(Pictures paired with source code)
+ + + + + + +

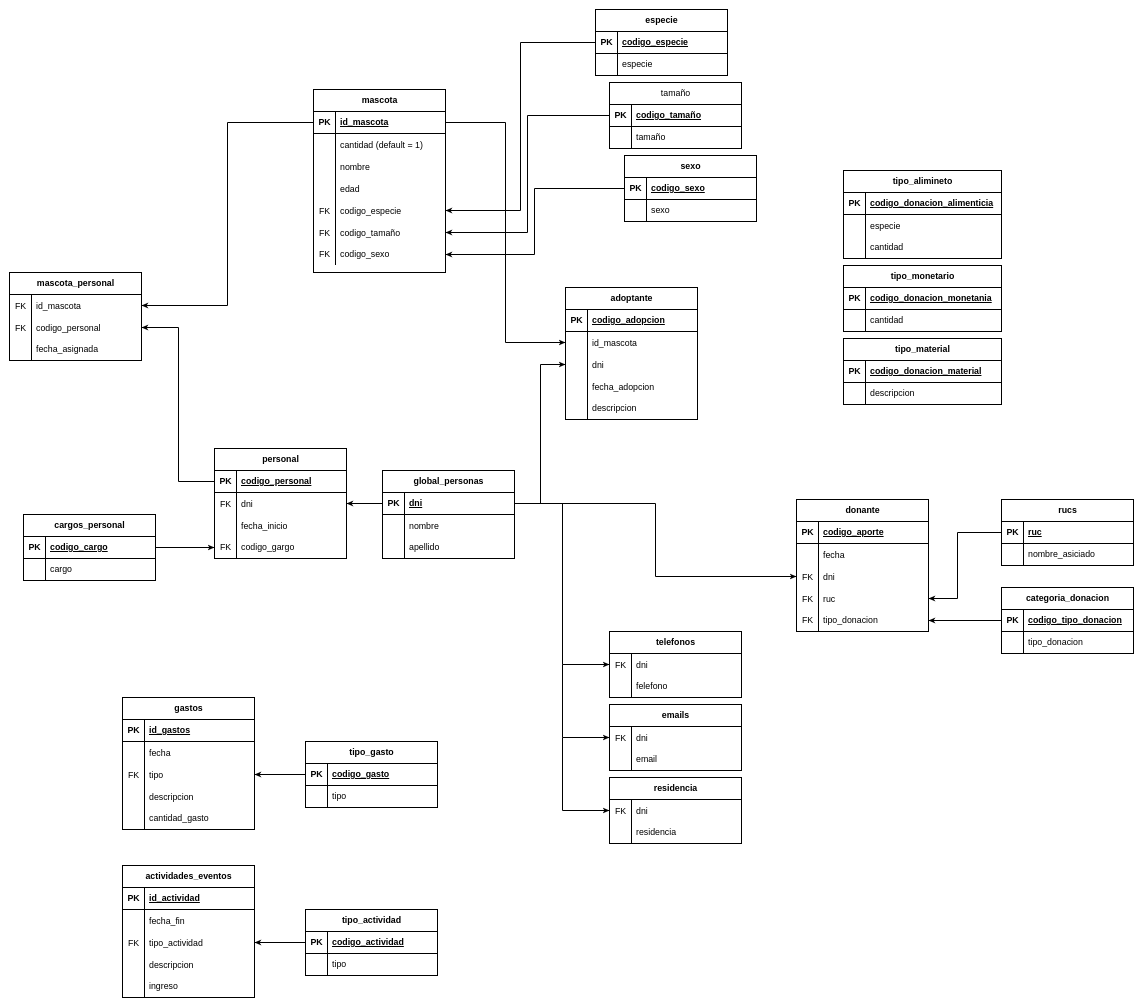
<!DOCTYPE html>
<html lang="es">
<head>
<meta charset="utf-8">
<title>Diagrama entidad-relación</title>
<style>
:root { --ink: #000; --paper: #fff; --row: 22px; }
* { box-sizing: border-box; margin: 0; padding: 0; }
body { width: 1142px; height: 1006px; overflow: hidden; background: var(--paper); }
.diagram { position: relative; width: 1142px; height: 1006px; overflow: hidden; color: var(--ink); font: 8.8px/1 "Liberation Sans", Arial, sans-serif; }
.connectors { position: absolute; inset: 0; }
.connectors path { fill: none; stroke: var(--ink); }
.connectors .head { fill: var(--ink); stroke: none; }
.entity { position: absolute; left: var(--x); top: var(--y); width: 133px; border: 1px solid var(--ink); background: var(--paper); }
.entity.wide { width: 159px; }
.entity.roomy { padding-bottom: 7px; }
h2 { height: var(--row); display: flex; align-items: center; justify-content: center; border-bottom: 1px solid var(--ink); font-size: inherit; font-weight: 700; }
.light h2 { font-weight: 400; }
ul { list-style: none; }
li { display: flex; height: var(--row); white-space: nowrap; }
li:last-child { height: 21px; }
li i { flex: none; width: 22px; display: flex; align-items: center; justify-content: center; border-right: 1px solid var(--ink); font-style: normal; }
li span { align-self: center; padding-left: 4px; }
.pk { border-bottom: 1px solid var(--ink); font-weight: 700; }
.pk span { padding: 0; margin-left: 4px; text-decoration: underline; }
</style>
</head>
<body>
<main class="diagram">
<svg class="connectors" width="1142" height="1006" viewBox="0 0 1142 1006" aria-hidden="true">
<defs>
<marker id="arrow" markerUnits="userSpaceOnUse" markerWidth="8" markerHeight="8" refX="7" refY="4" orient="auto"><path class="head" d="M0 1L7 4L0 7L2 4Z"/></marker>
</defs>
<g transform="translate(.5 .5)" marker-end="url(#arrow)">
<path marker-end="url(#arrow)" d="M595 42H520V210H445"/>
<path marker-end="url(#arrow)" d="M609 115H527V232H445"/>
<path marker-end="url(#arrow)" d="M624 188H534V254H445"/>
<path marker-end="url(#arrow)" d="M313 122H227V305H141"/>
<path marker-end="url(#arrow)" d="M445 122H505V342H565"/>
<path marker-end="url(#arrow)" d="M214 481H178V327H141"/>
<path marker-end="url(#arrow)" d="M382 503H346"/>
<path marker-end="url(#arrow)" d="M155 547H214"/>
<path marker-end="url(#arrow)" d="M514 503H540V364H565"/>
<path marker-end="url(#arrow)" d="M514 503H655V576H796"/>
<path marker-end="url(#arrow)" d="M514 503H562V664H609"/>
<path marker-end="url(#arrow)" d="M562 664V737H609"/>
<path marker-end="url(#arrow)" d="M562 737V810H609"/>
<path marker-end="url(#arrow)" d="M1001 532H957V598H928"/>
<path marker-end="url(#arrow)" d="M1001 620H928"/>
<path marker-end="url(#arrow)" d="M305 774H254"/>
<path marker-end="url(#arrow)" d="M305 942H254"/>
</g>
</svg>

<section class="entity" style="--x:595px;--y:9px"><h2>especie</h2><ul>
<li class="pk"><i>PK</i><span>codigo_especie</span></li>
<li><i></i><span>especie</span></li>
</ul></section>

<section class="entity light" style="--x:609px;--y:82px"><h2>tamaño</h2><ul>
<li class="pk"><i>PK</i><span>codigo_tamaño</span></li>
<li><i></i><span>tamaño</span></li>
</ul></section>

<section class="entity" style="--x:624px;--y:155px"><h2>sexo</h2><ul>
<li class="pk"><i>PK</i><span>codigo_sexo</span></li>
<li><i></i><span>sexo</span></li>
</ul></section>

<section class="entity roomy" style="--x:313px;--y:89px"><h2>mascota</h2><ul>
<li class="pk"><i>PK</i><span>id_mascota</span></li>
<li><i></i><span>cantidad (default = 1)</span></li>
<li><i></i><span>nombre</span></li>
<li><i></i><span>edad</span></li>
<li><i>FK</i><span>codigo_especie</span></li>
<li><i>FK</i><span>codigo_tamaño</span></li>
<li><i>FK</i><span>codigo_sexo</span></li>
</ul></section>

<section class="entity wide" style="--x:843px;--y:170px"><h2>tipo_alimineto</h2><ul>
<li class="pk"><i>PK</i><span>codigo_donacion_alimenticia</span></li>
<li><i></i><span>especie</span></li>
<li><i></i><span>cantidad</span></li>
</ul></section>

<section class="entity wide" style="--x:843px;--y:265px"><h2>tipo_monetario</h2><ul>
<li class="pk"><i>PK</i><span>codigo_donacion_monetania</span></li>
<li><i></i><span>cantidad</span></li>
</ul></section>

<section class="entity wide" style="--x:843px;--y:338px"><h2>tipo_material</h2><ul>
<li class="pk"><i>PK</i><span>codigo_donacion_material</span></li>
<li><i></i><span>descripcion</span></li>
</ul></section>

<section class="entity" style="--x:9px;--y:272px"><h2>mascota_personal</h2><ul>
<li><i>FK</i><span>id_mascota</span></li>
<li><i>FK</i><span>codigo_personal</span></li>
<li><i></i><span>fecha_asignada</span></li>
</ul></section>

<section class="entity" style="--x:565px;--y:287px"><h2>adoptante</h2><ul>
<li class="pk"><i>PK</i><span>codigo_adopcion</span></li>
<li><i></i><span>id_mascota</span></li>
<li><i></i><span>dni</span></li>
<li><i></i><span>fecha_adopcion</span></li>
<li><i></i><span>descripcion</span></li>
</ul></section>

<section class="entity" style="--x:214px;--y:448px"><h2>personal</h2><ul>
<li class="pk"><i>PK</i><span>codigo_personal</span></li>
<li><i>FK</i><span>dni</span></li>
<li><i></i><span>fecha_inicio</span></li>
<li><i>FK</i><span>codigo_gargo</span></li>
</ul></section>

<section class="entity" style="--x:382px;--y:470px"><h2>global_personas</h2><ul>
<li class="pk"><i>PK</i><span>dni</span></li>
<li><i></i><span>nombre</span></li>
<li><i></i><span>apellido</span></li>
</ul></section>

<section class="entity" style="--x:23px;--y:514px"><h2>cargos_personal</h2><ul>
<li class="pk"><i>PK</i><span>codigo_cargo</span></li>
<li><i></i><span>cargo</span></li>
</ul></section>

<section class="entity" style="--x:796px;--y:499px"><h2>donante</h2><ul>
<li class="pk"><i>PK</i><span>codigo_aporte</span></li>
<li><i></i><span>fecha</span></li>
<li><i>FK</i><span>dni</span></li>
<li><i>FK</i><span>ruc</span></li>
<li><i>FK</i><span>tipo_donacion</span></li>
</ul></section>

<section class="entity" style="--x:1001px;--y:499px"><h2>rucs</h2><ul>
<li class="pk"><i>PK</i><span>ruc</span></li>
<li><i></i><span>nombre_asiciado</span></li>
</ul></section>

<section class="entity" style="--x:1001px;--y:587px"><h2>categoria_donacion</h2><ul>
<li class="pk"><i>PK</i><span>codigo_tipo_donacion</span></li>
<li><i></i><span>tipo_donacion</span></li>
</ul></section>

<section class="entity" style="--x:609px;--y:631px"><h2>telefonos</h2><ul>
<li><i>FK</i><span>dni</span></li>
<li><i></i><span>felefono</span></li>
</ul></section>

<section class="entity" style="--x:609px;--y:704px"><h2>emails</h2><ul>
<li><i>FK</i><span>dni</span></li>
<li><i></i><span>email</span></li>
</ul></section>

<section class="entity" style="--x:609px;--y:777px"><h2>residencia</h2><ul>
<li><i>FK</i><span>dni</span></li>
<li><i></i><span>residencia</span></li>
</ul></section>

<section class="entity" style="--x:122px;--y:697px"><h2>gastos</h2><ul>
<li class="pk"><i>PK</i><span>id_gastos</span></li>
<li><i></i><span>fecha</span></li>
<li><i>FK</i><span>tipo</span></li>
<li><i></i><span>descripcion</span></li>
<li><i></i><span>cantidad_gasto</span></li>
</ul></section>

<section class="entity" style="--x:305px;--y:741px"><h2>tipo_gasto</h2><ul>
<li class="pk"><i>PK</i><span>codigo_gasto</span></li>
<li><i></i><span>tipo</span></li>
</ul></section>

<section class="entity" style="--x:122px;--y:865px"><h2>actividades_eventos</h2><ul>
<li class="pk"><i>PK</i><span>id_actividad</span></li>
<li><i></i><span>fecha_fin</span></li>
<li><i>FK</i><span>tipo_actividad</span></li>
<li><i></i><span>descripcion</span></li>
<li><i></i><span>ingreso</span></li>
</ul></section>

<section class="entity" style="--x:305px;--y:909px"><h2>tipo_actividad</h2><ul>
<li class="pk"><i>PK</i><span>codigo_actividad</span></li>
<li><i></i><span>tipo</span></li>
</ul></section>
</main>
</body>
</html>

+ + + + + + +

• **What the exercise asks**
If a line above holds the string "connectors", return it as it stands.

• **Result**
.connectors { position: absolute; inset: 0; }
.connectors path { fill: none; stroke: var(--ink); }
.connectors .head { fill: var(--ink); stroke: none; }
<svg class="connectors" width="1142" height="1006" viewBox="0 0 1142 1006" aria-hidden="true">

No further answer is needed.